/---

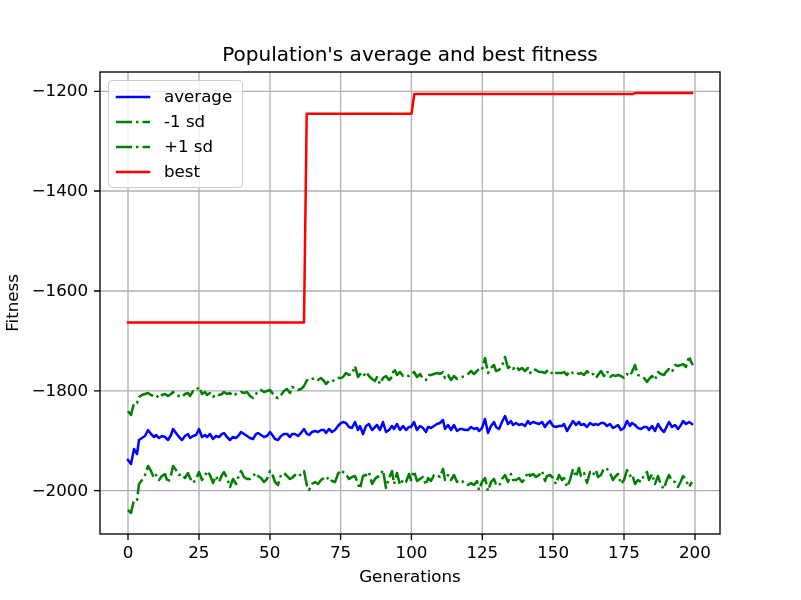
<!DOCTYPE html>
<html lang="en">
<head>
<meta charset="utf-8">
<title>Population's average and best fitness</title>
<style>
:root {
  --paper: #ffffff;
  --ink: #000000;
  --grid: #b0b0b0;
  --average: #0000ff;
  --deviation: #008000;
  --best: #ff0000;
  --legend-border: #cccccc;
  --legend-fill: rgba(255, 255, 255, .8);
}
* { box-sizing: border-box; margin: 0; padding: 0; }
html, body { width: 801px; height: 600px; overflow: hidden; background: var(--paper); }
.chart {
  position: relative;
  width: 801px;
  height: 600px;
  color: var(--ink);
  font: 16.67px/20px "DejaVu Sans", Verdana, sans-serif;
  white-space: nowrap;
}
.plot { position: absolute; inset: 0; display: block; }
.gridlines { stroke: var(--grid); stroke-width: 1.33; }
.ticks { stroke: var(--ink); stroke-width: 1.33; }
.frame { fill: none; stroke: var(--ink); stroke-width: 1.33; }
.series { fill: none; stroke-width: 2.5; stroke-linejoin: round; }
.average { stroke: var(--average); stroke-linecap: square; }
.deviation { stroke: var(--deviation); stroke-dasharray: 16 4 2.5 4; }
.best { stroke: var(--best); stroke-linecap: square; }
.title {
  position: absolute; left: 100px; top: 42px; width: 620px;
  font-size: 20px; line-height: 24px; font-weight: 400; text-align: center;
}
.x-ticks, .y-ticks { position: absolute; display: grid; list-style: none; }
.x-ticks { left: 92.6px; top: 543px; width: 637.7px; grid-template-columns: repeat(9, 1fr); text-align: center; }
.y-ticks { left: 0; top: 41.5px; width: 88px; height: 499.5px; grid-template-rows: repeat(5, 1fr); align-items: center; text-align: right; }
.x-label { position: absolute; left: 100px; top: 567px; width: 620px; text-align: center; }
.y-label { position: absolute; left: 13px; top: 303px; transform: translate(-50%, -50%) rotate(-90deg); }
.legend {
  position: absolute; left: 108px; top: 80px; width: 135px; height: 108px;
  padding: 3px 6px; list-style: none;
  display: grid; grid-template-rows: repeat(4, 1fr);
  background: var(--legend-fill);
  border: 1.6px solid var(--legend-border); border-radius: 4px;
}
.legend li { display: flex; align-items: center; gap: 13px; }
.legend svg { width: 36px; height: 4px; flex: none; }
</style>
</head>
<body>
<main class="chart">
  <svg class="plot" width="801" height="600" viewBox="0 0 801 600" role="img" aria-label="Line chart of fitness over 200 generations">
    <path class="gridlines" d="M128 72V534M199 72V534M270 72V534M340.6 72V534M411.4 72V534M482.3 72V534M553 72V534M624 72V534M695 72V534M100 91.3H720M100 191H720M100 291H720M100 390.8H720M100 490.6H720"/>
    <path class="ticks" d="M128 534v6M199 534v6M270 534v6M340.6 534v6M411.4 534v6M482.3 534v6M553 534v6M624 534v6M695 534v6M100 91.3h-6M100 191h-6M100 291h-6M100 390.8h-6M100 490.6h-6"/>
    <polyline class="series average" points="128,460 131,464 134,449 137,454 139,440 142,438 145,436 148,430 151,434 154,437 156,435 159,438 162,436 165,437 168,440 171,435 173,429 176,433 179,437 182,440 185,436 188,434 190,438 193,436 196,435 199,429 202,437 205,435 207,437 210,434 213,439 216,436 219,437 222,434 224,433 227,437 230,440 233,437 236,438 239,435 241,432 244,434 247,436 250,438 253,439 256,434 258,433 261,435 264,437 267,436 270,432 273,436 275,439 278,440 281,436 284,434 287,434 290,437 292,434 295,434 298,436 301,433 304,429 307,434 309,435 312,432 315,431 318,432 321,430 324,430 326,433 329,429 332,432 335,430 338,426 341,423 343,422 346,423 349,427 352,428 355,422 358,430 360,426 363,434 366,426 369,424 372,430 375,427 377,425 380,430 383,422 386,432 389,430 392,426 394,429 397,424 400,430 403,426 406,430 409,427 411,427 414,422 417,430 420,426 423,428 426,432 428,427 431,428 434,426 437,424 440,423 443,420 445,429 448,425 451,430 454,425 457,431 460,429 462,429 465,430 468,430 471,427 474,429 477,428 479,431 482,428 485,419 488,433 491,426 494,422 496,427 499,429 502,422 505,416 508,424 511,421 513,425 516,423 519,425 522,424 525,426 528,421 530,424 533,422 536,423 539,424 542,422 545,427 547,424 550,421 553,426 556,427 559,426 562,426 564,424 567,431 570,426 573,421 576,425 579,422 581,425 584,424 587,427 590,423 593,425 596,424 598,425 601,423 604,423 607,426 610,424 613,428 615,427 618,425 621,430 624,428 627,421 630,426 632,423 635,425 638,428 641,429 644,427 647,427 649,430 652,426 655,431 658,424 661,429 664,432 666,428 669,422 672,427 675,425 678,429 681,425 683,421 686,424 689,422 692,424"/>
    <polyline class="series deviation" points="128,411 131,415 134,403 137,403 139,397 142,395 145,394 148,393 151,395 154,396 156,395 159,398 162,395 165,394 168,396 171,394 173,392 176,395 179,396 182,397 185,394 188,393 190,396 193,391 196,391 199,387 202,394 205,392 207,395 210,393 213,397 216,394 219,395 222,394 224,392 227,394 230,393 233,396 236,394 239,393 241,392 244,393 247,392 250,396 253,398 256,394 258,391 261,390 264,392 267,391 270,390 273,394 275,397 278,398 281,395 284,391 287,389 290,393 292,387 295,388 298,390 301,389 304,386 307,380 309,381 312,379 315,378 318,380 321,378 324,381 326,384 329,381 332,382 335,379 338,378 341,378 343,377 346,373 349,375 352,374 355,366 358,377 360,374 363,377 366,372 369,376 372,379 375,381 377,377 380,384 383,378 386,376 389,380 392,377 394,368 397,375 400,372 403,376 406,375 409,376 411,375 414,372 417,377 420,374 423,379 426,380 428,375 431,375 434,374 437,373 440,374 443,372 445,378 448,375 451,380 454,376 457,379 460,378 462,377 465,376 468,374 471,371 474,374 477,371 479,369 482,370 485,358 488,373 491,368 494,365 496,371 499,370 502,366 505,357 508,368 511,366 513,369 516,366 519,370 522,368 525,371 528,368 530,373 533,369 536,370 539,372 542,372 545,373 547,371 550,370 553,375 556,373 559,373 562,373 564,372 567,375 570,371 573,373 576,372 579,374 581,373 584,375 587,371 590,375 593,374 596,378 598,375 601,371 604,376 607,371 610,377 613,375 615,376 618,375 621,376 624,378 627,374 630,376 632,372 635,365 638,375 641,376 644,378 647,382 649,379 652,376 655,380 658,372 661,374 664,375 666,372 669,369 672,372 675,365 678,366 681,365 683,364 686,367 689,356 691,362 693,365"/>
    <polyline class="series deviation" points="128,510 131,513 134,500 137,500 139,484 142,480 145,475 148,466 151,471 154,478 156,475 159,480 162,476 165,474 168,483 171,475 173,466 176,470 179,475 182,474 185,478 188,473 190,478 193,483 196,479 199,472 202,480 205,476 207,471 210,475 213,483 216,476 219,482 222,475 224,472 227,478 230,487 233,479 236,484 239,475 241,471 244,477 247,479 250,479 253,476 256,473 258,476 261,478 264,482 267,479 270,471 273,476 275,482 278,485 281,475 284,473 287,476 290,479 292,478 295,475 298,477 301,474 304,471 307,486 309,490 312,484 315,482 318,484 321,480 324,478 326,480 329,477 332,481 335,482 338,474 341,470 343,472 346,474 349,479 352,477 355,476 358,484 360,489 363,476 366,475 369,472 372,484 375,479 377,477 380,476 383,470 386,488 389,478 392,471 394,484 397,473 400,485 403,480 406,482 409,474 411,480 414,471 417,481 420,479 423,477 426,485 428,478 431,481 434,475 437,475 440,477 443,469 445,480 448,475 451,480 454,475 457,482 460,480 462,481 465,484 468,485 471,483 474,485 477,481 479,490 482,482 485,478 488,491 491,482 494,479 496,484 499,486 502,479 505,475 508,482 511,474 513,480 516,480 519,478 522,482 525,479 528,472 530,476 533,474 536,477 539,475 542,471 545,481 547,476 550,475 553,478 556,484 559,475 562,480 564,478 567,487 570,480 573,469 576,477 579,468 581,476 584,473 587,483 590,472 593,475 596,470 598,477 601,475 604,468 607,469 610,473 613,480 615,477 618,474 621,484 624,480 627,470 630,476 632,474 635,484 638,480 641,482 644,475 647,472 649,480 652,474 655,484 658,476 661,485 664,489 666,482 669,475 672,481 675,482 678,487 681,481 683,476 686,480 689,487 692,482"/>
    <polyline class="series best" points="128,322.5 304,322.5 306.7,113.8 411.5,113.8 414.3,94 633,94 635,93 692,93"/>
    <rect class="frame" x="100" y="72" width="620" height="462"/>
  </svg>

  <h1 class="title">Population's average and best fitness</h1>

  <ol class="y-ticks">
    <li>−1200</li><li>−1400</li><li>−1600</li><li>−1800</li><li>−2000</li>
  </ol>
  <ol class="x-ticks">
    <li>0</li><li>25</li><li>50</li><li>75</li><li>100</li><li>125</li><li>150</li><li>175</li><li>200</li>
  </ol>
  <p class="x-label">Generations</p>
  <p class="y-label">Fitness</p>

  <ul class="legend">
    <li><svg viewBox="0 0 36 4" aria-hidden="true"><line class="series average" x1="2" y1="2" x2="34" y2="2"/></svg>average</li>
    <li><svg viewBox="0 0 36 4" aria-hidden="true"><line class="series deviation" x1="1" y1="2" x2="35" y2="2"/></svg>-1 sd</li>
    <li><svg viewBox="0 0 36 4" aria-hidden="true"><line class="series deviation" x1="1" y1="2" x2="35" y2="2"/></svg>+1 sd</li>
    <li><svg viewBox="0 0 36 4" aria-hidden="true"><line class="series best" x1="2" y1="2" x2="34" y2="2"/></svg>best</li>
  </ul>
</main>
</body>
</html>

\---

Look through the entries above, and wherever a line holds the string "best", copy it.

### [COMPLETED TASK]
<title>Population's average and best fitness</title>
  --best: #ff0000;
.best { stroke: var(--best); stroke-linecap: square; }
    <polyline class="series best" points="128,322.5 304,322.5 306.7,113.8 411.5,113.8 414.3,94 633,94 635,93 692,93"/>
  <h1 class="title">Population's average and best fitness</h1>
    <li><svg viewBox="0 0 36 4" aria-hidden="true"><line class="series best" x1="2" y1="2" x2="34" y2="2"/></svg>best</li>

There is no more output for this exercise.